Home > Medical Reference > Complementary Medicine

Garlic

Also listed as: Allium sativum


Overview

Garlic has been used as both food and medicine in many cultures for thousands of years, dating as far back as the time that the Egyptian pyramids were built. Later, gravediggers in early 18 th -century France drank a concoction of crushed garlic in wine they believed would protect them from the plague that killed many people in Europe. More recently, during both World Wars I and II, soldiers were given garlic to prevent gangrene. Today garlic is used to help prevent heart disease, including atherosclerosis (plaque buildup in the arteries that can block the flow of blood and possibly lead to heart attack or stroke), high cholesterol, high blood pressure, and to improve the immune system. Garlic may also protect against cancer.

While the science is not definitive at this point, much of the research is showing promise, and many clinicians continue to report improvements in the areas of cancer protection and heart-related risk factors for patients.

Garlic has antioxidant properties. Antioxidants help destroy free radicals -- particles that can damage cell membranes, interact with genetic material, and possibly contribute to the aging process as well as the development of a number of conditions including heart disease and cancer.

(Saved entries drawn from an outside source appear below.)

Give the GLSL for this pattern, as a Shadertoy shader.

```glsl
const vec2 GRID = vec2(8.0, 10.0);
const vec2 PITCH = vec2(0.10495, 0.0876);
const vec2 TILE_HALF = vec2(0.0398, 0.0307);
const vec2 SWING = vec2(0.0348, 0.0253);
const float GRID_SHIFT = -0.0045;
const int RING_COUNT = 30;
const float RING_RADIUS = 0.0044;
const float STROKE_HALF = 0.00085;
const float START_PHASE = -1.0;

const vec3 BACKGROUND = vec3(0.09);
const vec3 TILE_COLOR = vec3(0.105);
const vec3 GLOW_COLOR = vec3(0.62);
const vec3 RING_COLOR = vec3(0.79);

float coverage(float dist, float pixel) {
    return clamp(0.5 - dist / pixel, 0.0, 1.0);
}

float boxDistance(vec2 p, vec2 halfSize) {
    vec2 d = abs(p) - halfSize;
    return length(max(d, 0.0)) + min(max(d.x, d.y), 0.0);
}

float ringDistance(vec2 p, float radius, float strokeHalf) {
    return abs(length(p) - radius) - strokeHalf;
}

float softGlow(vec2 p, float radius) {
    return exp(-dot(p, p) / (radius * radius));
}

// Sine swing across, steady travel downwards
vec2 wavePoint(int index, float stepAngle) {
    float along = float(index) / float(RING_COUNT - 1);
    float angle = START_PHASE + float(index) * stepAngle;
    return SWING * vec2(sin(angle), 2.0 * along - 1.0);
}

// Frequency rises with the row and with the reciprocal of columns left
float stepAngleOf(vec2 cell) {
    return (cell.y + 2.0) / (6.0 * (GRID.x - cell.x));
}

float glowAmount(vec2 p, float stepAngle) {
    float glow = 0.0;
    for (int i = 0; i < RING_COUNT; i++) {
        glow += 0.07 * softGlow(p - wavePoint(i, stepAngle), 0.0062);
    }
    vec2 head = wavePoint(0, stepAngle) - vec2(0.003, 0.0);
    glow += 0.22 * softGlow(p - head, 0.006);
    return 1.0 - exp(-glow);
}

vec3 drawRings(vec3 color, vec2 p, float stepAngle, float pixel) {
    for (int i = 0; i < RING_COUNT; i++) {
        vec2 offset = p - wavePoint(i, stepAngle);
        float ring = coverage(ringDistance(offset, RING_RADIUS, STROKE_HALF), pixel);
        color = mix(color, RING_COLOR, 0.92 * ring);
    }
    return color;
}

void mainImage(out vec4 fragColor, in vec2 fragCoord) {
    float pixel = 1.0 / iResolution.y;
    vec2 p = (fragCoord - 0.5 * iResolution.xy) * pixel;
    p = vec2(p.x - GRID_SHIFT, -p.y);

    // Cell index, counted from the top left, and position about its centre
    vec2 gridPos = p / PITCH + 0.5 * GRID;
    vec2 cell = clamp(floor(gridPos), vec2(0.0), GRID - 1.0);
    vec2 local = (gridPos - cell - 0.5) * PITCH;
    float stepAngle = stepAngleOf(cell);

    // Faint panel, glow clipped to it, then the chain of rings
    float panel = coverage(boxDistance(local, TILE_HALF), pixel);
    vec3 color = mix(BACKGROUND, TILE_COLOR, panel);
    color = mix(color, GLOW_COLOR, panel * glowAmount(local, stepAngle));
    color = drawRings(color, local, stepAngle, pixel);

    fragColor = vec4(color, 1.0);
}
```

Free radicals occur naturally in the body, but environmental toxins (including ultraviolet light, radiation, cigarette smoking, and air pollution) can also increase the number of these damaging particles. Antioxidants can neutralize free radicals and may reduce or even help prevent some of the damage they cause over time.

There are several types of garlic preparations. Most clinical studies have been performed on aged garlic extract (AGE) or enteric coated, dried garlic tablets. The conditions for which garlic is showing the most promise include:

Cardiovascular disease

Studies report that garlic consumption may decrease the progression of cardiovascular disease. Cardiovascular disease is associated with several factors, including raised serum total cholesterol, raised low density lipoprotein (LDL), and an increase in LDL oxidation (free radical damage), increased platelet aggregation (clumping), hypertension, and smoking. Garlic may help decrease LDL and total cholesterol levels while raising good cholesterols (high density lipoprotein, or HDL), decrease platelet aggregation (helps the blood flow more easily), and decrease blood pressure. Recently, garlic was also found to decrease two other markers of cardiovascular disease, homocysteine and C-reactive protein.

Garlic may also decrease blood pressure. Numerous studies have reported small reductions in systolic and diastolic blood pressure associated with the use of oral garlic.

Common cold

A well-designed study of nearly 150 people supports the value of garlic for preventing and treating the common cold. In this study, people received either garlic supplements or placebo for 12 weeks during "cold season" (between the months of November and February). Those who received the garlic had significantly fewer colds than those who received placebo. Plus, when faced with a cold, the symptoms lasted a much shorter time in those receiving garlic compared to those receiving placebo.

Cancer

Garlic may strengthen the immune system and may help the body fight diseases such as cancer. Laboratory studies suggest that garlic may have some anti-cancer activity. Studies which follow groups of people over time suggest that people who have more raw or cooked garlic in their diet are less likely to have certain types of cancer, particularly colon and stomach cancers. Dietary garlic may also offer some protection against the development of breast, prostate, and laryngeal (throat) cancers.

While these results are promising, more research is needed to best understand whether dietary intake of garlic and other plants in the same family (such as onions, leeks, scallions, chives, and shallots) truly help to protect us from cancer.

Other uses


Plant Description

Garlic originally came from central Asia, and is now cultivated throughout the world. Garlic is a perennial that can grow 2 feet high or more. The most important part of this plant for medicinal purposes is the compound bulb. Each bulb is made up of 4 - 20 cloves, and each clove weighs about 1 gram. Garlic supplements can either be made from fresh, dried, aged, or garlic oil, and each may have different effects on the body.


What's It Made Of?

There are several important components of garlic that hav